Posture can cause headache and jaw pain

Charlie Chaplin
Charlie’s posture?

We all know that good posture is important. Our parents reminded us every day and now we remind our children. Yet, many people don’t realize how posture affects their oral health. Yes, oral health!

Do you experience frequent headaches or pain in your lower jaw? ¬†Then, check¬†your posture and consult your dentist about temporomandibular (“jaw joint”) disorder (TMD), as recommended by the Academy of General Dentistry (AGD).

So, how is poor posture connected to your jaw joint pain? Improper posture places the spine in a position that causes stress to the jaw joint. When people slouch or hunch over, the lower jaw shifts forward, causing the upper and lower teeth to not fit together properly, and the skull moves back on the spinal column. Go ahead, as a test, try to slouch this one time and you will feel the pressure on your joint. Read More →
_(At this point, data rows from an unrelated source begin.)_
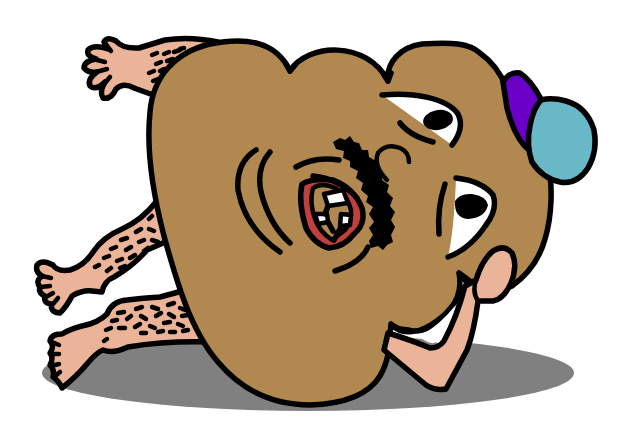
<!DOCTYPE html>
<html lang="en">
<head>
<meta charset="utf-8">
<title>Reclining potato fellow</title>
<style>
:root{--paper:#fff;--ink:#000;--body:#b08850;--skin:#ebb398;--shadow:#808080;--lips:#c23f3f;--cap:#6a00c8;--brim:#68b8c8}
html,body{margin:0;background:var(--paper);overflow:hidden}
svg{display:block;width:631px;height:446px}
.line{fill:none;stroke:var(--ink);stroke-width:5.5;stroke-linecap:round;stroke-linejoin:round}
.thin{stroke-width:4.5}
.skin{fill:var(--skin)}
.body{fill:var(--body)}
.white{fill:var(--paper)}
.lips{fill:var(--lips)}
.cap{fill:var(--cap)}
.brim{fill:var(--brim)}
.ink{fill:var(--ink)}
.shadow{fill:var(--shadow)}
</style>
</head>
<body>
<svg viewBox="0 0 631 446" role="img" aria-label="Brown lumpy character with a moustache and cap, lying on its side">
<ellipse class="shadow" cx="308" cy="373" rx="266" ry="38"/>

<g id="raised-arm">
<path class="line skin" d="M218 42Q190 36 165 40L139 48Q123 49 116 41Q107 36 104 42L108 49Q94 44 88 50Q86 56 96 59Q84 61 84 68Q88 73 97 72Q87 79 90 86Q96 91 105 82Q99 92 103 98Q111 100 116 89Q123 82 134 88L156 96L176 70Z"/>
<path class="line thin" d="M104 42L111 51M93 59L105 62M96 72L107 69M104 84L110 77"/>
<path class="line thin" d="M152 55l5-2M164 54l5-2M174 52l6-2M156 64l5-2M167 61l6-2M149 73l5-2M160 71l4-2M153 81l5-2M164 77l4-3M180 49l4-1"/>
</g>

<g id="upper-leg">
<path class="line skin" d="M156 202Q142 220 122 229Q103 237 93 252Q84 266 70 270Q57 272 53 265Q42 259 37 265Q35 272 42 276Q35 281 40 287Q38 293 45 296Q43 303 51 304Q51 313 60 313Q67 306 72 296Q82 290 92 291L102 292Q104 281 114 277Q133 266 147 250L170 240Z"/>
<path class="line thin" d="M42 276l9 2M41 287l9-1M46 297l7-4M53 304l5-6"/>
<path class="line thin" d="M121 240l6-2M136 232l5-3M149 229l5 2M111 249l5-2M126 250l5-3M139 242l5-2M152 240l6 2M104 258l5-2M117 261l5-2M130 258l5-3M144 251l4-3M95 267l4-2M107 271l4-3M120 268l5-2M149 219l3-3"/>
</g>

<g id="lower-leg">
<path class="line skin" d="M186 290L160 297Q143 298 127 300Q112 301 107 314Q98 323 82 326Q70 329 62 334Q51 334 50 341Q55 346 50 353Q54 358 50 365Q55 370 53 377Q59 381 62 388Q77 376 86 365Q97 352 103 350Q113 354 128 347Q165 341 208 342Z"/>
<path class="line thin" d="M52 342l7 3M51 354l8 0M51 366l8-2M54 377l6-5"/>
<path class="line thin" d="M118 313l6-1M136 309l6-2M152 307l6 2M168 305l6-2M180 308l5 2M112 321l5-1M127 319l4-3M141 316l5 3M156 316l5-3M169 314l5 3M182 316l6-1M106 330l5-2M119 328l6 0M135 327l5-3M150 326l5 2M164 323l6-1M178 324l5 2M141 333l5 0M158 332l5-1M170 332l5 0M183 331l5-1M104 341l3-2"/>
</g>

<path class="white" d="M388 326L440 300L459 273L478 292L446 346L412 333Z"/>

<path id="body" class="line body" d="M150 112C153 76 176 52 210 44C246 37 276 41 290 71C307 43 367 40 388 81C386 63 400 47 422 44C451 42 469 43 480 53Q498 66 506 87L548 165C553 185 552 216 545 239Q537 268 512 286L486 293L459 273Q463 294 450 309C437 326 421 334 409 330Q397 330 391 324C389 340 391 357 380 376C367 397 341 404 310 405C268 405 239 387 218 362C191 331 177 283 164 236C152 190 146 150 150 112Z"/>
<path class="line" d="M286 64L290 71L295 65M384 75L388 81L391 73"/>

<g id="supporting-arm">
<path class="line skin" d="M388 333Q411 340 430 348Q439 348 444 341Q457 317 465 286L476 280Q482 260 493 251Q504 244 512 253Q518 266 511 283Q504 299 493 301L478 301Q474 332 467 350L446 389Q435 391 426 385L384 350Z"/>
<path class="line thin" d="M476 280Q472 292 478 301M459 273L468 285M511 284Q514 278 514 268"/>
<path class="white" d="M418 337Q441 325 456 304L440 340Q435 345 428 342Z"/>
<path class="line thin" d="M391 325Q400 334 412 332Q437 326 456 301"/>
</g>

<g id="cap">
<path class="line cap" d="M503 82Q510 71 520 73Q531 80 541 99Q529 121 529 150Q515 139 507 108Z"/>
<path class="line brim" d="M541 100Q552 97 566 101Q587 107 594 130Q598 151 588 168Q577 185 560 182Q542 178 532 162Q526 145 530 126Q533 109 541 100Z"/>
</g>

<g id="upper-eye">
<path class="white" d="M382 95C413 92 447 98 458 114Q465 128 452 145Z"/>
<path class="line" d="M382 95C413 92 447 98 458 114Q465 128 452 145"/>
<ellipse class="ink" cx="438" cy="120" rx="15" ry="10" transform="rotate(-10 438 120)"/>
<path class="line" d="M400 123Q410 136 433 142"/>
</g>

<g id="lower-eye">
<path class="white" d="M456 178Q482 181 493 195Q498 209 486 225Q470 249 448 257Q454 231 456 178Z"/>
<path class="line" d="M456 178Q482 181 493 195Q498 209 486 225Q470 249 448 257"/>
<path class="ink" d="M455 201Q460 193 472 194Q486 196 488 205Q485 218 468 219Q454 218 455 201Z"/>
<path class="line" d="M445 184Q437 208 439 234"/>
</g>

<path id="nose" class="line thin" d="M387 180Q373 166 378 153Q386 143 400 148Q409 152 409 162"/>

<g id="cheek-lines">
<path class="line" d="M256 150Q236 162 238 190Q245 228 280 252M270 152Q256 168 261 192Q269 224 290 243M296 167Q315 156 339 160M335 271Q361 263 368 247"/>
</g>

<g id="mouth">
<path class="line lips" d="M302 184Q312 178 333 180Q354 188 362 208Q366 224 354 234Q344 247 329 248Q314 244 306 228Q298 202 302 184Z"/>
<path class="line body thin" d="M313 188Q322 182 335 188Q348 196 351 210Q352 222 345 230L332 240Q319 231 315 219Q309 202 313 188Z"/>
<path class="line white thin" d="M324 194L343 190L348 203L328 206Z"/>
<path class="line white thin" d="M315 214L327 214L328 222L318 224Z"/>
<path class="line white thin" d="M341 214L351 215L350 225L340 226Z"/>
<path class="line" d="M313 176Q340 179 357 198M328 206L325 214M334 240L341 227M328 222L333 231"/>
</g>

<path id="moustache" class="ink" d="M333 142L340 138L345 140L350 136L354 142L359 143L362 150L368 150L369 157L376 161L376 168L383 173L382 180L389 185L387 192L393 198L390 206L395 212L391 220L395 227L391 235L393 242L387 245L383 250L378 246L371 248L369 241L373 235L369 228L374 222L369 214L373 207L366 202L368 196L361 190L363 183L356 178L358 171L350 167L350 161L343 158L344 151L336 149Z"/>
</svg>
</body>
</html>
Tooth Anatomy: The more your know…

Tooth Anatomy
Tooth Anatomy

Each tooth consists of:

  • Crown: The visible portion of a tooth.
  • Root: The portion of the tooth embedded in the gum.
  • Pulp: Located in the center of the tooth, it contains the arteries, veins, nerves and lymphatic tissue.
  • Blood vessels: They carry nutrients to the pulp.
  • Root canal: The canal in the root of the tooth is where the nerve and blood vessels travel with nutrients to the tooth from the mandible or the maxilla.
  • Ligament: The connective tissue that surrounds the root of a tooth and connects it to the maxilla or mandible.
  • Bone: Alveolar bone forms tooth socket and part of the teeth.
  • Cementum: The layer of tissue covering the dentin on the root of the tooth. Serves the same role as enamel.
  • Dentin: The calcified tissue underlying the enamel (on the crown) and cementum (on the root), making up the main bulk of the tooth.
  • Enamel: The calcified outer layer of the crown of the tooth.

Although each tooth has the same basic structure, some variation exists. Different types of teeth have variation in their roots. Incisors and cuspids have only one root. Maxillary (upper) premolar teeth commonly have two roots, whereas the mandibular premolars commonly have one. The premolars may also have two roots fused to look as one. The molars on the maxillary arch have three roots, while, on the other hand, the molars on the mandibular arch have two roots.